We stopped at the Angola Service Center for the first bathroom break of the day and so I could top the tank with cheaper US gas. Although prices here are above what they are further south, they are still way below what we pay in Canada.
The exit to the Peace Bridge off I-190 in Buffalo is a mangled mess of construction, but we found our way to the border. Traffic lines were light but I still reported to the NEXUS lane. We got the usual questions. How long away, do we have alcohol, tobacco or firearms and what's in the trailer? We were on our way in less than a minute.
QEW traffic started out light, considering it was Victoria Day, but it started to get a little weird after Niagara Falls. The temperature, which was 20C at the border, had dropped to 13C by the time we reached St. Catherines. This was a big change for a short distance. As we approached Burlington, I decided I didn't want to be bothered with traffic and took the ramp to the Express Toll Road 407, opting to pay the exorbitant fees to bypass Hogtown. It was uncongested all the way to 400 north.
Once we were heading north on Highway 400, we spotted what looked like an OPP blitz on the southbound side. Three cruisers were sitting at Major Mackenzie Drive, leading me to believe there was a spotter somewhere north of them. This is not unusual for a long weekend as the mass of cottagers head back into the city.
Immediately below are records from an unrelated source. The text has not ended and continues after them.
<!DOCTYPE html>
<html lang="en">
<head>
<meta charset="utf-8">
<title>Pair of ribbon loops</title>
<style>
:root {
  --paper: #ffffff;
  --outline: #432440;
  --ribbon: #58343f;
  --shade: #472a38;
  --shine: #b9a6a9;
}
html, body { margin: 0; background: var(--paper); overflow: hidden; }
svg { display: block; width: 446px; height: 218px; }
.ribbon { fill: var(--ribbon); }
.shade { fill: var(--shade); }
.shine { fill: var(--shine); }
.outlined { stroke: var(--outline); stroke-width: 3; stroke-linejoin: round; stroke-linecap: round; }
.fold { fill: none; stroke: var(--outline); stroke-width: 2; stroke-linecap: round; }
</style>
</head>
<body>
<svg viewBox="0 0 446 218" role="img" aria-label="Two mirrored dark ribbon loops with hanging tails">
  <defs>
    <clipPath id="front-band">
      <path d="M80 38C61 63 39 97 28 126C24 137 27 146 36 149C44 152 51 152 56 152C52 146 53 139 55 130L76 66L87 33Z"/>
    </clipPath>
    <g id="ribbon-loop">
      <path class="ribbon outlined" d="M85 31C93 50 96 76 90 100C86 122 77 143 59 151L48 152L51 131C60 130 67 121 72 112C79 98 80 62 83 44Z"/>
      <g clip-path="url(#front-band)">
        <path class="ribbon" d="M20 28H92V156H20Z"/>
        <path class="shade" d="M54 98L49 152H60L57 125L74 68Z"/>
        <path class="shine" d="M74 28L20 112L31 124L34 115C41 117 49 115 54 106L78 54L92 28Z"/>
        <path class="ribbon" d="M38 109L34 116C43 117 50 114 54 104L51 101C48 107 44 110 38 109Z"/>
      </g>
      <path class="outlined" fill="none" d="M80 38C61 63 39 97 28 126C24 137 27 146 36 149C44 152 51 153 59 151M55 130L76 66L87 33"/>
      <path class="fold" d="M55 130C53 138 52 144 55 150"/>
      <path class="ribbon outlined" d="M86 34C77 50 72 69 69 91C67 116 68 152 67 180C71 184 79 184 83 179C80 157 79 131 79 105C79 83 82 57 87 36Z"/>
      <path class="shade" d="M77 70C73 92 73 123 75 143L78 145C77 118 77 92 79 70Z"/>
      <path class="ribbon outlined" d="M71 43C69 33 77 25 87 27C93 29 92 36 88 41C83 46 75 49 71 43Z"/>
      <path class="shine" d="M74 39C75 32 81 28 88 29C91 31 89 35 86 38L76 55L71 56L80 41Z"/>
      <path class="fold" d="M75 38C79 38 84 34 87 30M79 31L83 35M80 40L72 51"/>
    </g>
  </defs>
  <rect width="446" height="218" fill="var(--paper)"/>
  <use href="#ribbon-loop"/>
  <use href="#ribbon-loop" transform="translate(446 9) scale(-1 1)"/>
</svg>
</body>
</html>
We stopped at the King City Service Centre to get lunch to go. Sandy got three cookies while I took a late breakfast sandwich combo (cheddar sausage biscuit). Plus coffee. Always coffee.
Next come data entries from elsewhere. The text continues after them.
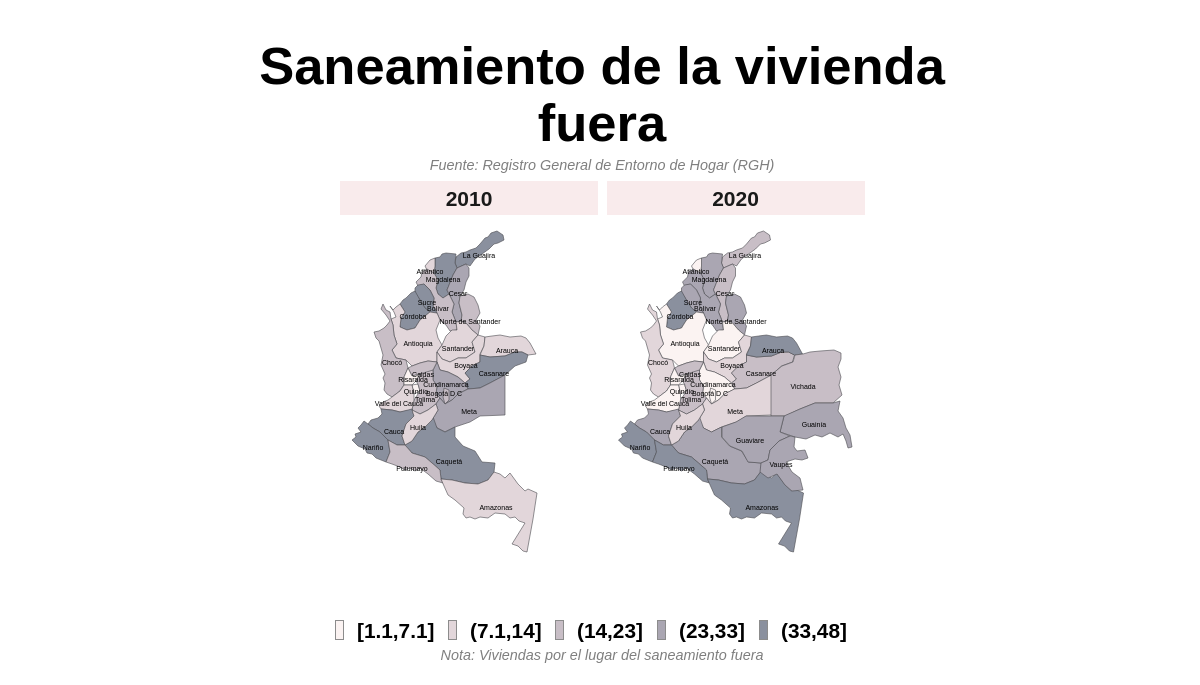
<!DOCTYPE html>
<html lang="es">
<head>
<meta charset="utf-8">
<title>Saneamiento de la vivienda fuera</title>
<style>
:root{--level-1:#fbf3f2;--level-2:#e2d6da;--level-3:#c8bec6;--level-4:#aaa6b2;--level-5:#8a909e;--strip:#f9ebec;--border:#4a4a50;--muted:#7f7f7f}
*{box-sizing:border-box;margin:0;padding:0}
body{width:1200px;height:685px;overflow:hidden;background:#fff;font-family:"Liberation Sans",Arial,sans-serif}
.figure{position:relative;width:1200px;height:685px;overflow:hidden}
h1{position:absolute;top:37px;left:202px;width:800px;font-size:52.5px;line-height:57px;text-align:center;color:#000}
.source,.note{position:absolute;left:202px;width:800px;text-align:center;font-size:14.4px;line-height:18px;font-style:italic;color:var(--muted);white-space:nowrap}
.source{top:156px}
.note{top:646px}
.years{position:absolute;top:181px;left:340px;width:525px;display:grid;grid-template-columns:258px 258px;column-gap:8.5px}
.years h2{height:34px;line-height:36px;background:var(--strip);text-align:center;font-size:21px;color:#1a1a1a}
.maps{position:absolute;inset:0}
.maps path,.maps use{stroke:var(--border);stroke-width:.6;stroke-linejoin:round}
.maps text{font-size:7px;text-anchor:middle;fill:#000}
.l1{fill:var(--level-1);background:var(--level-1)}
.l2{fill:var(--level-2);background:var(--level-2)}
.l3{fill:var(--level-3);background:var(--level-3)}
.l4{fill:var(--level-4);background:var(--level-4)}
.l5{fill:var(--level-5);background:var(--level-5)}
.legend{list-style:none}
.legend li{position:absolute;top:619px;height:24px;display:flex;gap:13px;font-size:20.8px;line-height:24px;font-weight:bold;white-space:nowrap}
.legend i{width:9px;height:20px;margin-top:1px;border:1px solid #8c8c8c}
</style>
</head>
<body>
<main class="figure">
<h1>Saneamiento de la vivienda<br>fuera</h1>
<p class="source">Fuente: Registro General de Entorno de Hogar (RGH)</p>
<div class="years"><h2>2010</h2><h2>2020</h2></div>
<svg class="maps" width="1200" height="685" viewBox="0 0 1200 685" role="img" aria-label="Mapas por departamento, 2010 y 2020">
<defs>
<path id="guajira" d="M456 257 461 253 466 252 470 250 476 248 480 244 485 238 488 237 491 233 497 231 503 235 504 240 498 243 494 244 489 249 482 254 475 259 470 266 466 264 457 268 455 263Z"/>
<path id="magdalena" d="M435 258 440 257 442 254 446 253 456 254 455 263 457 268 453 275 450 283 447 290 449 294 443 298 438 294 436 288 438 280 434 273 435 266Z"/>
<path id="cesar" d="M457 268 466 264 469 268 469 276 466 282 464 290 460 296 459 303 462 315 461 321 456 322 452 312 454 304 449 294 447 290 453 275Z"/>
<path id="atlantico" d="M430 260 435 258 435 266 434 273 427 270 425 266Z"/>
<path id="bolivar" d="M427 269 434 273 438 280 436 288 438 294 443 298 449 294 454 304 452 312 456 322 457 330 450 331 446 325 440 320 437 313 433 306 434 298 430 290 424 284 418 286 416 282 421 277 422 272Z"/>
<path id="sucre" d="M415 288 418 285 424 284 430 290 434 298 433 306 437 313 430 312 425 308 420 300 415 293Z"/>
<path id="cordoba" d="M400 304 403 300 406 298 411 293 415 291 420 300 425 308 430 312 420 320 415 328 407 330 400 327 401 318 405 312Z"/>
<path id="antioquia" d="M390 306 393 310 396 307 400 304 405 312 401 318 400 327 407 330 415 328 420 320 430 312 437 313 440 320 436 330 438 338 442 345 437 352 437 362 428 361 420 363 412 366 406 360 396 358 392 350 397 344 394 335 393 325 391 319 396 317 394 312Z"/>
<path id="choco" d="M381 309 383 304 386 310 390 312 391 319 393 325 394 335 397 344 392 350 396 358 406 360 408 368 404 377 404 385 400 391 392 397 387 394 384 390 385 383 383 378 385 374 381 365 383 355 381 348 379 341 376 338 374 332 379 331 384 328 387 325 390 321 386 315Z"/>
<path id="norte" d="M459 303 460 296 468 294 474 297 478 305 480 313 476 320 480 326 478 335 472 330 466 323 461 321 462 315Z"/>
<path id="santander" d="M461 321 466 323 472 330 478 335 472 342 475 352 466 358 458 358 450 362 442 359 437 352 442 345 446 336 452 330 457 330 456 322Z"/>
<path id="boyaca" d="M437 352 442 359 450 362 458 358 466 358 475 352 472 342 478 335 485 337 484 346 480 354 480 362 472 366 465 373 470 379 465 383 458 377 448 372 440 370 437 362Z"/>
<path id="arauca" d="M480 355 484 346 485 337 492 336 500 335 510 337 521 336 526 338 530 343 536 354 528 355 522 352 515 352 505 356 490 357Z"/>
<path id="casanare" d="M480 355 490 357 505 356 515 352 522 352 528 355 526 362 515 366 505 375 490 383 480 388 468 389 465 383 470 379 465 373 472 366 480 362Z"/>
<path id="cundinamarca" d="M437 362 440 370 448 372 458 377 465 383 468 389 458 394 452 400 445 404 440 398 436 394 437 386 433 380 433 370Z"/>
<path id="bogota" d="M444 388 449 390 449 400 445 404 443 397Z"/>
<path id="caldas" d="M408 368 412 366 420 363 428 361 437 362 433 370 430 373 420 374 412 376Z"/>
<path id="risaralda" d="M408 368 412 376 420 374 416 381 412 385 404 385 404 377Z"/>
<path id="quindio" d="M412 385 418 384 420 391 414 394Z"/>
<path id="tolima" d="M420 374 433 370 433 380 437 386 436 394 440 398 436 404 428 410 420 414 412 410 414 400 420 391 418 384 416 381Z"/>
<path id="valle" d="M392 397 400 391 404 385 412 385 414 394 414 400 412 410 400 412 392 410 381 409 379 406 383 402 388 400Z"/>
<path id="cauca" d="M381 409 392 410 400 412 412 409 414 416 406 424 402 436 405 445 397 445 388 440 380 432 373 428 368 424 371 420 378 418 382 414Z"/>
<path id="narino" d="M368 424 373 428 380 432 388 440 390 452 386 462 381 460 376 458 372 454 367 453 365 449 358 446 352 440 356 437 355 434 361 432 358 428 361 425 364 421Z"/>
<path id="huila" d="M412 410 420 414 428 410 436 404 438 410 432 420 425 427 418 432 412 441 405 445 402 436 406 424 414 416Z"/>
<path id="putumayo" d="M388 440 397 445 405 445 412 453 425 457 432 463 440 470 441 479 443 483 436 481 428 474 420 468 415 471 410 468 405 470 400 467 392 464 386 462 390 452Z"/>
<path id="caqueta" d="M405 445 412 441 418 432 425 427 432 420 432 414 437 428 445 432 455 427 455 437 463 446 475 451 482 462 495 463 494 472 488 480 478 484 465 483 452 480 441 479 440 470 432 463 425 457 412 453Z"/>
<path id="meta" d="M440 398 445 404 452 400 458 394 468 389 480 388 490 383 505 375 505 415 480 416 470 422 455 427 445 432 437 428 432 420 438 410 436 404Z"/>
<path id="amazonas" d="M441 479 452 480 465 483 478 484 488 480 494 472 500 474 505 478 510 473 518 484 525 491 528 489 537 493 533 519 527 552 523 551 518 546 512 544 525 523 519 521 515 517 510 518 505 514 495 513 488 518 480 517 475 519 470 517 466 518 463 514 464 508 455 500 448 495 444 486Z"/>
</defs>
<g id="map-2010">
<use href="#guajira" class="l5"/><use href="#magdalena" class="l5"/><use href="#cesar" class="l4"/><use href="#atlantico" class="l2"/><use href="#bolivar" class="l3"/><use href="#sucre" class="l5"/><use href="#cordoba" class="l5"/><use href="#antioquia" class="l2"/><use href="#choco" class="l3"/><use href="#norte" class="l3"/><use href="#santander" class="l2"/><use href="#boyaca" class="l2"/><use href="#arauca" class="l2"/><use href="#casanare" class="l5"/><use href="#cundinamarca" class="l4"/><use href="#bogota" class="l3"/><use href="#caldas" class="l3"/><use href="#risaralda" class="l1"/><use href="#quindio" class="l1"/><use href="#tolima" class="l3"/><use href="#valle" class="l2"/><use href="#cauca" class="l5"/><use href="#narino" class="l5"/><use href="#meta" class="l4"/><use href="#caqueta" class="l5"/><use href="#huila" class="l2"/><use href="#putumayo" class="l3"/><use href="#amazonas" class="l2"/>
<text x="479" y="258">La Guajira</text><text x="430" y="274">Atlántico</text><text x="443" y="282">Magdalena</text><text x="458" y="296">Cesar</text><text x="427" y="305">Sucre</text><text x="438" y="311">Bolívar</text><text x="413" y="319">Córdoba</text><text x="470" y="324">Norte de Santander</text><text x="418" y="346">Antioquia</text><text x="458" y="351">Santander</text><text x="507" y="353">Arauca</text><text x="392" y="365">Chocó</text><text x="466" y="368">Boyacá</text><text x="494" y="376">Casanare</text><text x="423" y="377">Caldas</text><text x="413" y="382">Risaralda</text><text x="446" y="387">Cundinamarca</text><text x="416" y="394">Quindío</text><text x="444" y="396">Bogotá D C</text><text x="425" y="402">Tolima</text><text x="399" y="406">Valle del Cauca</text><text x="469" y="414">Meta</text><text x="418" y="430">Huila</text><text x="394" y="434">Cauca</text><text x="373" y="450">Nariño</text><text x="449" y="464">Caquetá</text><text x="412" y="471">Putumayo</text><text x="496" y="510">Amazonas</text>
</g>
<g id="map-2020">
<g transform="translate(266.5 0)">
<use href="#guajira" class="l3"/><use href="#magdalena" class="l4"/><use href="#cesar" class="l3"/><use href="#atlantico" class="l1"/><use href="#bolivar" class="l4"/><use href="#sucre" class="l4"/><use href="#cordoba" class="l5"/><use href="#antioquia" class="l1"/><use href="#choco" class="l2"/><use href="#norte" class="l4"/><use href="#santander" class="l1"/><use href="#boyaca" class="l2"/><use href="#casanare" class="l3"/><use href="#arauca" class="l5"/><use href="#cundinamarca" class="l1"/><use href="#bogota" class="l1"/><use href="#caldas" class="l3"/><use href="#risaralda" class="l1"/><use href="#quindio" class="l1"/><use href="#tolima" class="l3"/><use href="#valle" class="l1"/><use href="#cauca" class="l4"/><use href="#narino" class="l5"/><use href="#meta" class="l2"/><use href="#caqueta" class="l4"/><use href="#huila" class="l2"/><use href="#putumayo" class="l5"/><use href="#amazonas" class="l5"/>
</g>
<path id="vichada" class="l3" d="M771 375 782 366 793 362 795 355 803 354 810 352 820 351 834 350 841 353 841 359 838 367 841 377 839 385 842 395 833 403 815 403 800 409 785 416 771 416Z"/>
<path id="guainia" class="l4" d="M784 416 800 409 815 403 833 403 840 401 838 411 843 418 846 428 850 435 852 447 848 448 846 441 843 434 838 437 830 433 822 437 815 435 806 439 795 437 780 432Z"/>
<path id="guaviare" class="l4" d="M722 427 736 422 746 416 771 416 784 416 780 432 790 436 779 441 770 450 768 460 761 463 748 462 742 451 730 446 722 437Z"/>
<path id="vaupes" class="l4" d="M779 441 790 436 795 437 794 447 797 451 805 450 808 458 802 460 795 459 786 462 792 472 800 478 803 490 792 491 785 485 777 474 768 478 760 472 761 463 768 460 770 450Z"/>
<text x="745" y="258">La Guajira</text><text x="696" y="274">Atlántico</text><text x="709" y="282">Magdalena</text><text x="725" y="296">Cesar</text><text x="693" y="305">Sucre</text><text x="705" y="311">Bolívar</text><text x="680" y="319">Córdoba</text><text x="736" y="324">Norte de Santander</text><text x="685" y="346">Antioquia</text><text x="724" y="351">Santander</text><text x="773" y="353">Arauca</text><text x="658" y="365">Chocó</text><text x="732" y="368">Boyacá</text><text x="761" y="376">Casanare</text><text x="690" y="377">Caldas</text><text x="679" y="382">Risaralda</text><text x="713" y="387">Cundinamarca</text><text x="682" y="394">Quindío</text><text x="710" y="396">Bogotá D C</text><text x="691" y="402">Tolima</text><text x="665" y="406">Valle del Cauca</text><text x="803" y="389">Vichada</text><text x="735" y="414">Meta</text><text x="814" y="427">Guainía</text><text x="684" y="430">Huila</text><text x="660" y="434">Cauca</text><text x="750" y="443">Guaviare</text><text x="640" y="450">Nariño</text><text x="715" y="464">Caquetá</text><text x="781" y="467">Vaupés</text><text x="679" y="471">Putumayo</text><text x="762" y="510">Amazonas</text>
</g>
</svg>
<ul class="legend">
<li style="left:335px"><i class="l1"></i>[1.1,7.1]</li>
<li style="left:448px"><i class="l2"></i>(7.1,14]</li>
<li style="left:555px"><i class="l3"></i>(14,23]</li>
<li style="left:657px"><i class="l4"></i>(23,33]</li>
<li style="left:759px"><i class="l5"></i>(33,48]</li>
</ul>
<p class="note">Nota: Viviendas por el lugar del saneamiento fuera</p>
</main>
</body>
</html>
Southbound traffic was still light up to Highway 89, where the truck odometer rolled over 90,000 miles. That means we have put almost 60,000 miles on it in a little less than three years. Not bad when you consider that we only travel during the summer months. It hasn't been a trouble free vehicle but I do like driving it.
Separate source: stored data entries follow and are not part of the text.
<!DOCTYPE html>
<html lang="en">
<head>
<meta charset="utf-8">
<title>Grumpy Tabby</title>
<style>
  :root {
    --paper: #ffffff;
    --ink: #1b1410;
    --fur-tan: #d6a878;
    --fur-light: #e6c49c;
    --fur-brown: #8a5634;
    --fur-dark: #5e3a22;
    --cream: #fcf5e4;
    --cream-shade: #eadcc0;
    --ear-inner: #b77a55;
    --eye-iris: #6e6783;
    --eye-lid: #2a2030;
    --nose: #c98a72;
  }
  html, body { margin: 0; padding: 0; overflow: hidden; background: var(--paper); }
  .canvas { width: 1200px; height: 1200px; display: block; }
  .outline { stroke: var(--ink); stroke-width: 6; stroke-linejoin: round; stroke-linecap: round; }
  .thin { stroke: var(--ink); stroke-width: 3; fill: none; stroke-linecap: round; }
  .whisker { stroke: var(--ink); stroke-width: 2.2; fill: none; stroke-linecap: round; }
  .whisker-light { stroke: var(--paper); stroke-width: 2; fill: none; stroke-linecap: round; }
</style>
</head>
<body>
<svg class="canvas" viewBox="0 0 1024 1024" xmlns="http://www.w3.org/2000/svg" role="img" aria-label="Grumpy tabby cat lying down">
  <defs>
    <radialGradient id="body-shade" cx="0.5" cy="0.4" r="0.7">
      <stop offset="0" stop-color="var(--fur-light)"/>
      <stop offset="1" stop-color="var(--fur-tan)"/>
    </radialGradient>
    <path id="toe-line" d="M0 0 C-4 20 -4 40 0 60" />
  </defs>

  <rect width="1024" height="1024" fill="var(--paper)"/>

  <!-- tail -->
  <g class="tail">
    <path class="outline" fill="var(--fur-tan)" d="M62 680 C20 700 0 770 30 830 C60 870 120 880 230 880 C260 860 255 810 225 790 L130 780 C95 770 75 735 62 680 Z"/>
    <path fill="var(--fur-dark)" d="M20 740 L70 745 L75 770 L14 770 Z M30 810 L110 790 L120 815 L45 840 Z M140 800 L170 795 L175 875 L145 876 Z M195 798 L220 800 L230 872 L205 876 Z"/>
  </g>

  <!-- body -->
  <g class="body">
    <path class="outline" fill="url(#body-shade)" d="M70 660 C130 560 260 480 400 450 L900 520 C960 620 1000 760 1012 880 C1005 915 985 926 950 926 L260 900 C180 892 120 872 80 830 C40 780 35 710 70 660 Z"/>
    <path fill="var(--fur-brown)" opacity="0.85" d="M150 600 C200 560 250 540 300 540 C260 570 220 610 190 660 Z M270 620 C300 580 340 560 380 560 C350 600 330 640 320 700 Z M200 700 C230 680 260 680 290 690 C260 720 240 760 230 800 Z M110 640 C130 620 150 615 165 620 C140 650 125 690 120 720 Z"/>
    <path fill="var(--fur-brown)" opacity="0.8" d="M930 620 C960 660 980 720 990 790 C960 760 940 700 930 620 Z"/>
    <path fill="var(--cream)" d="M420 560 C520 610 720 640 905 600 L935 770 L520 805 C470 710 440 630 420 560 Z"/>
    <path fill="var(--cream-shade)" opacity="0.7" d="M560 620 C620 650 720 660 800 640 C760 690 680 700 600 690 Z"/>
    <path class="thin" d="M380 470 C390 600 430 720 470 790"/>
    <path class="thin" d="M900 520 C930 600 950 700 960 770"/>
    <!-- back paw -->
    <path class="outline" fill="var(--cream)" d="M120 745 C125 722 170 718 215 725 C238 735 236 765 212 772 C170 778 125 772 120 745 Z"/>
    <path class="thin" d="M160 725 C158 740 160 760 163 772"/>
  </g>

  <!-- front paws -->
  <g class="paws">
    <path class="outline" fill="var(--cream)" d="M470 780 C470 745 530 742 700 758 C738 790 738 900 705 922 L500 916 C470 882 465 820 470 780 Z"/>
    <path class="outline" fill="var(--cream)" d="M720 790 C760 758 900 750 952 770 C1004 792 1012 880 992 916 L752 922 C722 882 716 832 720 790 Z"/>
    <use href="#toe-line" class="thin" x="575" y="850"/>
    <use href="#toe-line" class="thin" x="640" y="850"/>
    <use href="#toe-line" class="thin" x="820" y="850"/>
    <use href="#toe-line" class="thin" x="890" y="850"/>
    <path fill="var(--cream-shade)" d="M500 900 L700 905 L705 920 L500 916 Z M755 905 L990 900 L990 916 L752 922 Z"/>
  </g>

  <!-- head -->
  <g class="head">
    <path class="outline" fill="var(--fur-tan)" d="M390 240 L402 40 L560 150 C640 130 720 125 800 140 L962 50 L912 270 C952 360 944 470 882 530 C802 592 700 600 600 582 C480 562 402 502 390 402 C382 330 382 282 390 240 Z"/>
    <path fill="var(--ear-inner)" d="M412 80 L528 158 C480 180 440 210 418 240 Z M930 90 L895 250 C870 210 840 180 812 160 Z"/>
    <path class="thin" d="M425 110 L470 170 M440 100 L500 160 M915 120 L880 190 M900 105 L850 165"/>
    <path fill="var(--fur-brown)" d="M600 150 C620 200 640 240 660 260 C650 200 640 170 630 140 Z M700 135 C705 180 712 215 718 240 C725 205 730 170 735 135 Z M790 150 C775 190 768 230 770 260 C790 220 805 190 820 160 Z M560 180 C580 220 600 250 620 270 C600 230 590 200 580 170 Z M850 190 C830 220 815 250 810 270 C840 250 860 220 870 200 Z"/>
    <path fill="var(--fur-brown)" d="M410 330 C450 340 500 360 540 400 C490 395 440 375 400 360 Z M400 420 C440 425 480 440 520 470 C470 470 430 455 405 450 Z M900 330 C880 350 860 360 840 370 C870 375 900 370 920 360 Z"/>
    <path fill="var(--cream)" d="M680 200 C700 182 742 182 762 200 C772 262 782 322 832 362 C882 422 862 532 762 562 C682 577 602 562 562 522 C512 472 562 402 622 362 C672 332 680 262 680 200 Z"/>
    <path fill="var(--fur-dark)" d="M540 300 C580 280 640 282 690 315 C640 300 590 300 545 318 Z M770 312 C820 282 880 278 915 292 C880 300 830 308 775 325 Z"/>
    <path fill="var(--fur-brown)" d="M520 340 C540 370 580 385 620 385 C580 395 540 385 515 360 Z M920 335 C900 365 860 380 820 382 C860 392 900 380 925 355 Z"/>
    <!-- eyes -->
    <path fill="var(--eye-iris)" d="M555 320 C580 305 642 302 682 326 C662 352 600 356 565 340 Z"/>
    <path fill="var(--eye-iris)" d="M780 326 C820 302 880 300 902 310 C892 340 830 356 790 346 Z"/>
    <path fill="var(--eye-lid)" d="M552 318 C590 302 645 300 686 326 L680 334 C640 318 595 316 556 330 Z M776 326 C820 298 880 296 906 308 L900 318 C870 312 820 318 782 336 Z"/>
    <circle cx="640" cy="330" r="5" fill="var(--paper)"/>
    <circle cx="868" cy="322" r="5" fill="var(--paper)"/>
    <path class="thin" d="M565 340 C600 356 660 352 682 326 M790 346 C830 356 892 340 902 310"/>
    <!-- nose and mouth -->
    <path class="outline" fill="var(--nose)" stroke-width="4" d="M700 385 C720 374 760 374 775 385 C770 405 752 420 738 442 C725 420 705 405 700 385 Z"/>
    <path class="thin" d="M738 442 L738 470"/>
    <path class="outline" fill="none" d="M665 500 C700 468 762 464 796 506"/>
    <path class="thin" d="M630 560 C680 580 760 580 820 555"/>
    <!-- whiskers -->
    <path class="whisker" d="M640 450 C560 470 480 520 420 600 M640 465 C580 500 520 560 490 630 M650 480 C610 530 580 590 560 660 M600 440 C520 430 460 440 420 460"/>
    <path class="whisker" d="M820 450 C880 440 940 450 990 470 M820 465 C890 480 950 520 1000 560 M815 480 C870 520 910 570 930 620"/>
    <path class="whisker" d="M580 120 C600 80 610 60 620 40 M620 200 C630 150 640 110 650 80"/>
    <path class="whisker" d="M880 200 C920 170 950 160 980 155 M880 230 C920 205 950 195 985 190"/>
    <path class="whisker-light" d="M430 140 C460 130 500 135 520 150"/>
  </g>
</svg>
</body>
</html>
As we approached Barrie, the southbound traffic picked up and then jammed up. It is one of the perks of living in the north that we can see these masses of stopped vehicles while cruising by the other way at highway speeds.
We stopped at the Tim Horton's south of Parry Sound where it was crazy busy. Even north of Parry Sound, the southbound traffic was solid indicating that the citiots from the Big Smoke are traveling further afield in search of weekend adventures. Going northbound towing the trailer, I once again realized that traveling the 90 KPH speed limit on two-lane Highway 69 was staking one's life in one's hands as impatient drivers take risks to get by and maintain their twenty-over pace.
We arrived home at 3:45. I had the bike in the garage, the trailer unhooked and the truck unloaded by 4:10. We were unpacked by 4:30. It was a good trip. Now, off to see the doctor as soon as I can get in.
Today's Route (435 Avalanche miles):